• [TASK DATA]

Segment Open

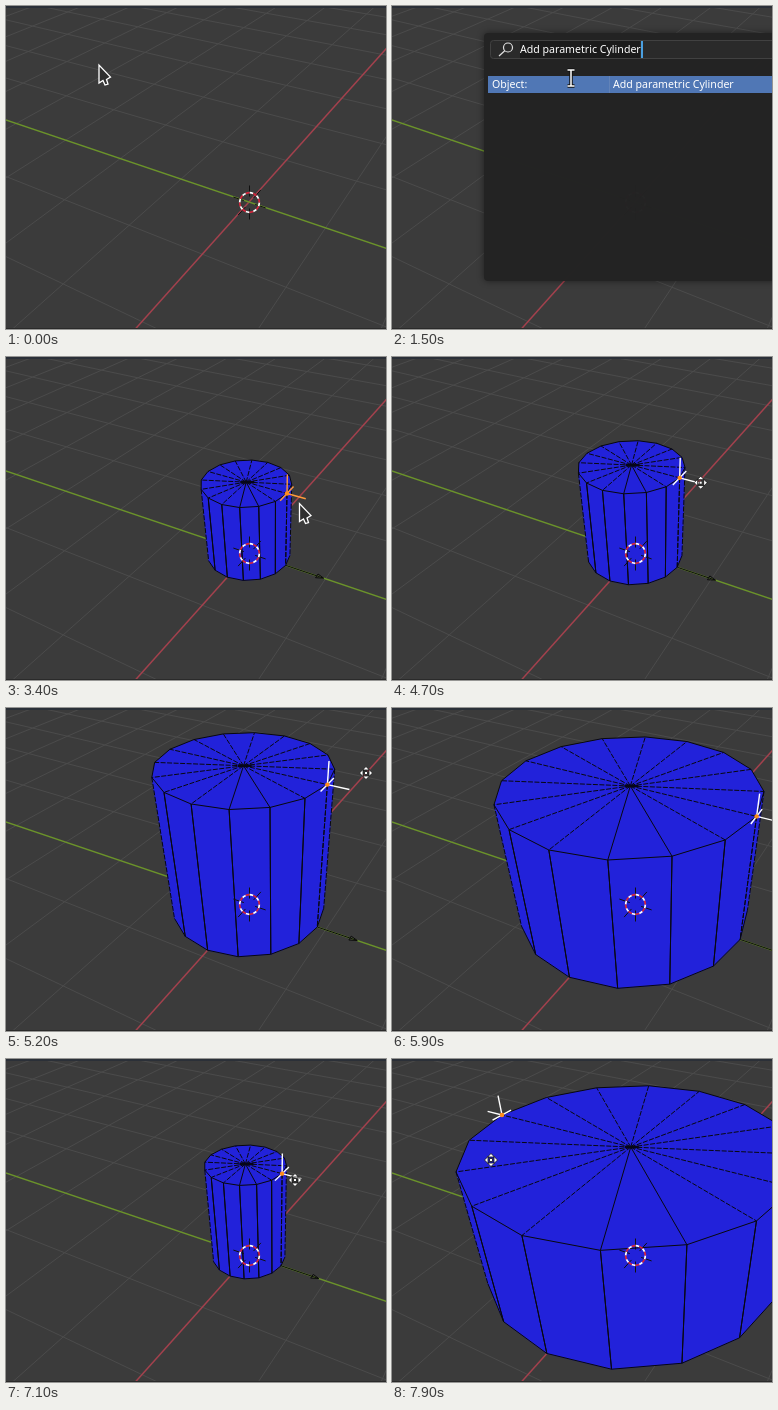
These frames come from a looping animation (380x323 px, 8000 ms). An HTML page with a canvas:

```html
<!DOCTYPE html>
<html lang="en">
<head>
<meta charset="utf-8">
<title>Parametric cylinder</title>
<style>
html, body { margin: 0; width: 100%; height: 100%; overflow: hidden; background: #3b3b3b; }
canvas { display: block; }
</style>
</head>
<body>
<canvas id="view" width="380" height="323"></canvas>
<script>
const ctx = document.getElementById('view').getContext('2d');
const LOOP = 8000, FOCAL = 508, SIDES = 16, GRID = 83;
const LABEL = 'Add parametric Cylinder';

// World axes in camera space: right, up, depth
const ORIGIN = [-25, -4, 508];
const AX = [.4648, .552, .6924], AY = [-.8855, .2897, .3634], AZ = [0, .782, -.6235];

function project(x, y, z = 0) {
  const [r, u, d] = ORIGIN.map((o, i) => o + x * AX[i] + y * AY[i] + z * AZ[i]);
  return [268 + FOCAL * r / d, 192 - FOCAL * u / d];
}

// time, signed radius, height, pointer x, pointer y
const DRAG = [
  [4500, 41, 82, 294, 147],
  [4800, 50, 108, 316, 115],
  [5200, 74.5, 146, 360, 65],
  [5400, 85, 157, 380, 48],
  [5500, 89, 157, 392, 50],
  [5900, 111.5, 128, 430, 100],
  [6300, 147, 104, 500, 130],
  [6400, 147, 104, 500, 130],
  [6600, 163, 100, 520, 135],
  [7100, 36, 102.4, 289, 121],
  [7300, 10, 106, 257, 116],
  [7900, -142.4, 118.7, 99, 101]
];

// time, pointer x, pointer y
const MOVES = [
  [400, 93, 59], [800, 179, 72], [1800, 179, 72], [2200, 254, 149],
  [2500, 254, 149], [2700, 198, 140], [2800, 215, 124], [3000, 293.5, 146.5]
];

function sample(keys, t) {
  if (t <= keys[0][0]) return keys[0].slice(1);
  const i = keys.findIndex(k => k[0] >= t);
  if (i < 0) return keys[keys.length - 1].slice(1);
  const a = keys[i - 1], b = keys[i], f = (t - a[0]) / (b[0] - a[0]);
  return a.slice(1).map((v, j) => v + (b[j + 1] - v) * f);
}

function trace(points, close) {
  ctx.beginPath();
  points.forEach(p => ctx.lineTo(...p));
  if (close) ctx.closePath();
}

function line(points, color, width = 1, dash = []) {
  trace(points);
  ctx.setLineDash(dash);
  ctx.strokeStyle = color;
  ctx.lineWidth = width;
  ctx.stroke();
  ctx.setLineDash([]);
}

function shape(points, fill, stroke, width = 1) {
  trace(points, true);
  ctx.fillStyle = fill;
  ctx.fill();
  ctx.strokeStyle = stroke;
  ctx.lineWidth = width;
  ctx.stroke();
}

function drawFloor() {
  ctx.fillStyle = '#3b3b3b';
  ctx.fillRect(0, 0, 380, 323);
  const alongX = k => [project(-400, k), project(3000, k)];
  const alongY = k => [project(k, -400), project(k, 3000)];
  for (let k = -4; k <= 24; k++) {
    if (!k) continue;
    line(alongX(k * GRID), '#4b4b4b');
    line(alongY(k * GRID), '#4b4b4b');
  }
  line(alongX(0), '#a3414d', 1.5);
  line(alongY(0), '#6b932a', 1.5);
}

function drawArrow(r) {
  const s = r < 0 ? 1 : -1, out = Math.abs(r);
  const at = (d, side = 0) => project(side, s * (out + d));
  line([at(0), at(40)], '#0b0b0b');
  line([at(33, -3), at(40), at(33, 3), at(33, -3)], '#0b0b0b');
}

function drawCylinder(radius, h, wire) {
  const r = Math.abs(radius), blue = '#2222da';
  const angle = i => i * 2 * Math.PI / SIDES;
  const ring = z => Array.from({ length: SIDES }, (_, i) =>
    project(r * Math.cos(angle(i)), r * Math.sin(angle(i)), z));
  const top = ring(h), base = ring(0), mid = project(0, 0, h);
  const facing = i => Math.cos(angle(i) - 3.625);
  const dash = [5, 1.5];
  const front = [];
  for (let i = 0; i < SIDES; i++) {
    const j = (i + 1) % SIDES, [a, b, c] = [top[i], top[j], base[i]];
    if ((b[0] - a[0]) * (c[1] - a[1]) > (b[1] - a[1]) * (c[0] - a[0])) front.push([i, j]);
  }
  for (const [i, j] of front) shape([top[i], top[j], base[j], base[i]], blue, blue, .6);
  shape(top, blue, wire);
  for (const [i, j] of front) {
    line([base[i], base[j]], wire);
    for (const k of [i, j]) line([top[k], base[k]], wire, 1, facing(k) > .6 ? [] : dash);
  }
  top.forEach((p, i) => line([mid, p], wire, 1, facing(i) > .9 ? [] : dash));
  line([[mid[0] - 6, mid[1]], [mid[0] + 8, mid[1]]], '#060618', 2.5);
}

function drawHandle(r, h, color) {
  const s = r < 0 ? 1 : -1;
  const p = project(0, -r, h);
  line([p, project(0, -r, h + 19)], color, 1.4);
  line([p, project(0, -r + s * 18, h)], color, 1.4);
  line([project(-13, -r, h), project(13, -r, h)], color, 1.4);
  ctx.fillStyle = '#ff8c1a';
  ctx.beginPath();
  ctx.arc(...p, 2.2, 0, 7);
  ctx.fill();
}

function drawOriginMark() {
  const x = 243.5, y = 196.5;
  for (const [dx, dy] of [[0, 1], [.95, .32], [.67, -.74]]) {
    for (const s of [-1, 1]) {
      line([[x + s * dx * 6, y + s * dy * 6], [x + s * dx * 17, y + s * dy * 17]], '#101010');
    }
  }
  ctx.lineWidth = 1.7;
  for (const [color, offset] of [['#fff', 0], ['#d9253c', Math.PI / 8]]) {
    ctx.strokeStyle = color;
    for (let i = 0; i < 8; i++) {
      const a = i * Math.PI / 4 + offset;
      ctx.beginPath();
      ctx.arc(x, y, 9.8, a, a + Math.PI / 8);
      ctx.stroke();
    }
  }
}

function drawText(str, x, y) {
  ctx.font = '10.6px "Noto Sans", "Open Sans", sans-serif';
  ctx.fillStyle = '#fff';
  ctx.fillText(str, x, y);
}

function drawMenu(t) {
  ctx.save();
  ctx.shadowColor = 'rgba(0,0,0,.5)';
  ctx.shadowBlur = 7;
  ctx.fillStyle = 'rgba(35,35,35,.975)';
  ctx.beginPath();
  ctx.roundRect(92, 27, 310, 248, 4);
  ctx.fill();
  ctx.restore();

  ctx.fillStyle = '#2a2a2a';
  ctx.strokeStyle = '#414141';
  ctx.lineWidth = 1;
  ctx.beginPath();
  ctx.roundRect(98.5, 34.5, 300, 18, 3);
  ctx.fill();
  ctx.stroke();
  ctx.strokeStyle = '#e0e0e0';
  ctx.lineWidth = 1.2;
  ctx.beginPath();
  ctx.arc(116, 41.5, 4.5, 0, 7);
  ctx.moveTo(112.5, 45);
  ctx.lineTo(107, 50);
  ctx.stroke();

  const typed = LABEL.slice(0, Math.max(0, (t - 900) / 100 * 4));
  ctx.fillStyle = '#1b1b1b';
  ctx.fillRect(128, 35, 120, 17);
  drawText(typed, 128, 47);
  ctx.fillStyle = '#4a9fe0';
  ctx.fillRect(128 + Math.round(ctx.measureText(typed).width), 35, 2, 17);

  ctx.fillStyle = '#5077b5';
  ctx.fillRect(96, 70, 284, 17);
  ctx.fillStyle = '#6283b8';
  ctx.fillRect(217, 70, 1, 17);
  drawText('Object:', 100, 82);
  drawText(LABEL, 221, 82);
}

function drawPointer(x, y) {
  const pts = [[0, 0], [0, 18], [4, 15.5], [6, 20], [9, 19], [7.5, 14.5], [11.5, 12]];
  shape(pts.map(p => [x + p[0], y + p[1]]), '#303030', '#fff', 1.3);
}

function drawBeam(x, y) {
  for (const [color, width] of [['#111', 3.5], ['#fff', 1.5]]) {
    line([[x, y - 8], [x, y + 8]], color, width);
    for (const e of [-8, 8]) line([[x - 3.5, y + e], [x + 3.5, y + e]], color, width);
  }
}

function drawMover(x, y) {
  ctx.save();
  ctx.translate(x, y);
  for (let i = 0; i < 4; i++) {
    shape([[0, -6.5], [3.5, -3], [-3.5, -3]], '#fff', '#111', .8);
    ctx.rotate(Math.PI / 2);
  }
  shape([[-1.5, -1.5], [1.5, -1.5], [1.5, 1.5], [-1.5, 1.5]], '#fff', '#111', .8);
  ctx.restore();
}

function draw(t) {
  const menu = t >= 500 && t < 1600;
  const [r, h, mx, my] = sample(DRAG, t);
  drawFloor();
  if (t >= 2400) {
    const picked = t >= 3300;
    drawArrow(r);
    drawCylinder(r, h, picked ? '#08080f' : '#f5a02c');
    drawHandle(r, h, t >= 4600 ? '#fff' : picked ? '#ff9a3c' : '#101010');
  }
  drawOriginMark();
  if (menu) drawMenu(t);
  ctx.fillStyle = '#2b3038';
  ctx.fillRect(0, 0, 380, 2);
  ctx.fillStyle = '#2a2a2a';
  ctx.fillRect(0, 322, 380, 1);

  const [px, py] = sample(MOVES, t);
  if (t >= 4400) drawMover(mx, my);
  else if (menu && t >= 700) drawBeam(px, py);
  else drawPointer(px, py);
}

const start = performance.now();
function tick() {
  const t = (performance.now() - start) % LOOP;
  draw(Math.floor(t / 100) * 100);
  requestAnimationFrame(tick);
}
tick();
</script>
</body>
</html>
```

Segment Closed

• [YOUR TASK] Lines from the entries that contain the word "Math" are what the answer must hold.

• [SOLUTION]
  const s = r < 0 ? 1 : -1, out = Math.abs(r);
  const r = Math.abs(radius), blue = '#2222da';
  const angle = i => i * 2 * Math.PI / SIDES;
    project(r * Math.cos(angle(i)), r * Math.sin(angle(i)), z));
  const facing = i => Math.cos(angle(i) - 3.625);
  for (const [color, offset] of [['#fff', 0], ['#d9253c', Math.PI / 8]]) {
      const a = i * Math.PI / 4 + offset;
      ctx.arc(x, y, 9.8, a, a + Math.PI / 8);
  const typed = LABEL.slice(0, Math.max(0, (t - 900) / 100 * 4));
  ctx.fillRect(128 + Math.round(ctx.measureText(typed).width), 35, 2, 17);
    ctx.rotate(Math.PI / 2);
  draw(Math.floor(t / 100) * 100);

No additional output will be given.